Please return every record exactly as written, leaving out the pictures.

- [Dataset content]
• • •

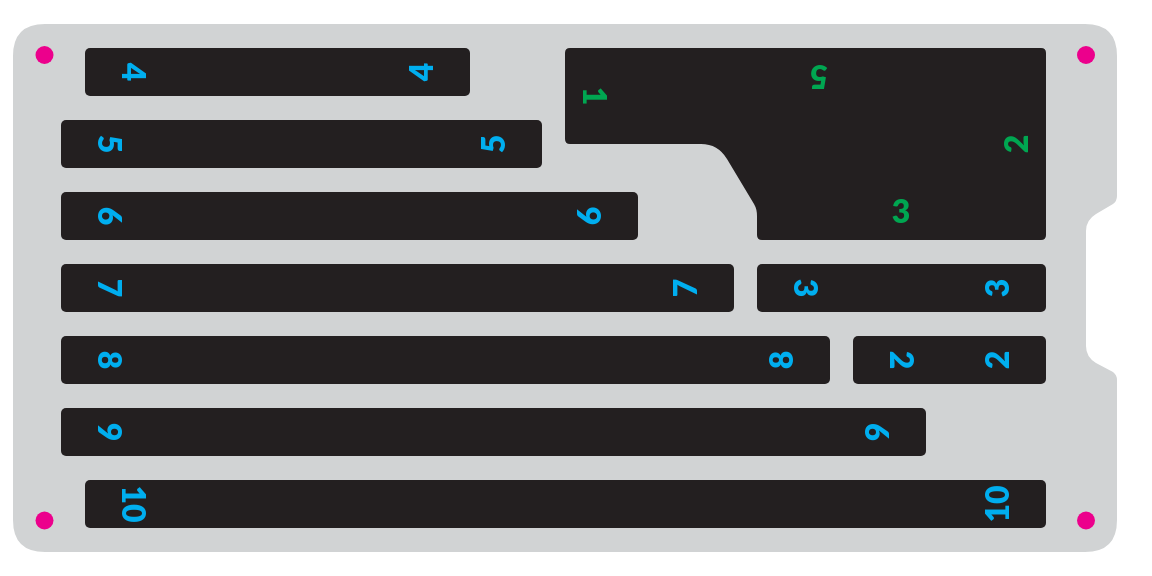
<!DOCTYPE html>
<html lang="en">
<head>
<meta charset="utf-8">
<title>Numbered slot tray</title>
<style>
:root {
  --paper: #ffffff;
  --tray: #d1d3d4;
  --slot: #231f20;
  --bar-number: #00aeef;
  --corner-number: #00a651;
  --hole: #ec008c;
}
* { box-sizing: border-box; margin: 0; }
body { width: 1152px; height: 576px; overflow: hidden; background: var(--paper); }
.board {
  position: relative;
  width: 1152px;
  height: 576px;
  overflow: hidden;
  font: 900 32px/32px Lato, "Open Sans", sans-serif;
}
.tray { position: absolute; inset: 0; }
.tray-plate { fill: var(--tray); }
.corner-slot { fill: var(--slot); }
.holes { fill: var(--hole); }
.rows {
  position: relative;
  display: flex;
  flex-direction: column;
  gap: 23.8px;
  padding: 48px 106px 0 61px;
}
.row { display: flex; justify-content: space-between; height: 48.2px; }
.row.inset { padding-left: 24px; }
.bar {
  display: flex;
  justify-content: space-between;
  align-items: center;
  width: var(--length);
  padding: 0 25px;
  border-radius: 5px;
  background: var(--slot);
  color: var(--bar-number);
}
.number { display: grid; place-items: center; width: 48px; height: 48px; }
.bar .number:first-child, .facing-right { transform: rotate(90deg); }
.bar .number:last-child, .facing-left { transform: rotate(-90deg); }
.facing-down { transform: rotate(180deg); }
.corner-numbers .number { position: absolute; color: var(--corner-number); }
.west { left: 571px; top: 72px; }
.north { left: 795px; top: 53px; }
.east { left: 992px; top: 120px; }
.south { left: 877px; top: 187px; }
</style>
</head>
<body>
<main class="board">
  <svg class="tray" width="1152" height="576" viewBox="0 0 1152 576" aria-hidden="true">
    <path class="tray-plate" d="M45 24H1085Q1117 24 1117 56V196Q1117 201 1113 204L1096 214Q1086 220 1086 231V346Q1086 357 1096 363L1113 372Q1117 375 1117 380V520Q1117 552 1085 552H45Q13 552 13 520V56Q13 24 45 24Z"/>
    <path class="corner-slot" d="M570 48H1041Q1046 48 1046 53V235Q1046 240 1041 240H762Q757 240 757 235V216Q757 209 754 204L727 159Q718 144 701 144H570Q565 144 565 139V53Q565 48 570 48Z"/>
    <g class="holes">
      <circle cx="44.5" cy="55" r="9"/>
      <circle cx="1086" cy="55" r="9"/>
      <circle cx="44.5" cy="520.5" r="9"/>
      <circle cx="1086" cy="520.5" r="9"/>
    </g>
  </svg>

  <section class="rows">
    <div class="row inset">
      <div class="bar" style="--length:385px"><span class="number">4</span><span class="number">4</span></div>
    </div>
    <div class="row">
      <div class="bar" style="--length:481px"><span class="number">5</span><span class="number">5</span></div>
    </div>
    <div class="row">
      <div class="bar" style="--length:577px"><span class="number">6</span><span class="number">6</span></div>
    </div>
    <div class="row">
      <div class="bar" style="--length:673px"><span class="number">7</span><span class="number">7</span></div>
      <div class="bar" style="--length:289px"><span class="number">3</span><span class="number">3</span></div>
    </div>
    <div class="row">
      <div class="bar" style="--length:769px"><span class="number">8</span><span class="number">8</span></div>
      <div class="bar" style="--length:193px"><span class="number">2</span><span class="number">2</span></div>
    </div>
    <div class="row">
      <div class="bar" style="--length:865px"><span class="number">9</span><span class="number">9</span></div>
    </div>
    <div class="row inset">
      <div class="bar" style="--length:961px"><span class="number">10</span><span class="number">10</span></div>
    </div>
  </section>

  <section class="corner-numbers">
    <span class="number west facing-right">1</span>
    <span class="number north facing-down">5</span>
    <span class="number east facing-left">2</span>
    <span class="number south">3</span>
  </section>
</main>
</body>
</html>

• • •

- [Answer section]
<!DOCTYPE html>
<html lang="en">
<head>
<meta charset="utf-8">
<title>Numbered slot tray</title>
<style>
:root {
  --paper: #ffffff;
  --tray: #d1d3d4;
  --slot: #231f20;
  --bar-number: #00aeef;
  --corner-number: #00a651;
  --hole: #ec008c;
}
* { box-sizing: border-box; margin: 0; }
body { width: 1152px; height: 576px; overflow: hidden; background: var(--paper); }
.board {
  position: relative;
  width: 1152px;
  height: 576px;
  overflow: hidden;
  font: 900 32px/32px Lato, "Open Sans", sans-serif;
}
.tray { position: absolute; inset: 0; }
.tray-plate { fill: var(--tray); }
.corner-slot { fill: var(--slot); }
.holes { fill: var(--hole); }
.rows {
  position: relative;
  display: flex;
  flex-direction: column;
  gap: 23.8px;
  padding: 48px 106px 0 61px;
}
.row { display: flex; justify-content: space-between; height: 48.2px; }
.row.inset { padding-left: 24px; }
.bar {
  display: flex;
  justify-content: space-between;
  align-items: center;
  width: var(--length);
  padding: 0 25px;
  border-radius: 5px;
  background: var(--slot);
  color: var(--bar-number);
}
.number { display: grid; place-items: center; width: 48px; height: 48px; }
.bar .number:first-child, .facing-right { transform: rotate(90deg); }
.bar .number:last-child, .facing-left { transform: rotate(-90deg); }
.facing-down { transform: rotate(180deg); }
.corner-numbers .number { position: absolute; color: var(--corner-number); }
.west { left: 571px; top: 72px; }
.north { left: 795px; top: 53px; }
.east { left: 992px; top: 120px; }
.south { left: 877px; top: 187px; }
</style>
</head>
<body>
<main class="board">
  <svg class="tray" width="1152" height="576" viewBox="0 0 1152 576" aria-hidden="true">
    <path class="tray-plate" d="M45 24H1085Q1117 24 1117 56V196Q1117 201 1113 204L1096 214Q1086 220 1086 231V346Q1086 357 1096 363L1113 372Q1117 375 1117 380V520Q1117 552 1085 552H45Q13 552 13 520V56Q13 24 45 24Z"/>
    <path class="corner-slot" d="M570 48H1041Q1046 48 1046 53V235Q1046 240 1041 240H762Q757 240 757 235V216Q757 209 754 204L727 159Q718 144 701 144H570Q565 144 565 139V53Q565 48 570 48Z"/>
    <g class="holes">
      <circle cx="44.5" cy="55" r="9"/>
      <circle cx="1086" cy="55" r="9"/>
      <circle cx="44.5" cy="520.5" r="9"/>
      <circle cx="1086" cy="520.5" r="9"/>
    </g>
  </svg>

  <section class="rows">
    <div class="row inset">
      <div class="bar" style="--length:385px"><span class="number">4</span><span class="number">4</span></div>
    </div>
    <div class="row">
      <div class="bar" style="--length:481px"><span class="number">5</span><span class="number">5</span></div>
    </div>
    <div class="row">
      <div class="bar" style="--length:577px"><span class="number">6</span><span class="number">6</span></div>
    </div>
    <div class="row">
      <div class="bar" style="--length:673px"><span class="number">7</span><span class="number">7</span></div>
      <div class="bar" style="--length:289px"><span class="number">3</span><span class="number">3</span></div>
    </div>
    <div class="row">
      <div class="bar" style="--length:769px"><span class="number">8</span><span class="number">8</span></div>
      <div class="bar" style="--length:193px"><span class="number">2</span><span class="number">2</span></div>
    </div>
    <div class="row">
      <div class="bar" style="--length:865px"><span class="number">9</span><span class="number">9</span></div>
    </div>
    <div class="row inset">
      <div class="bar" style="--length:961px"><span class="number">10</span><span class="number">10</span></div>
    </div>
  </section>

  <section class="corner-numbers">
    <span class="number west facing-right">1</span>
    <span class="number north facing-down">5</span>
    <span class="number east facing-left">2</span>
    <span class="number south">3</span>
  </section>
</main>
</body>
</html>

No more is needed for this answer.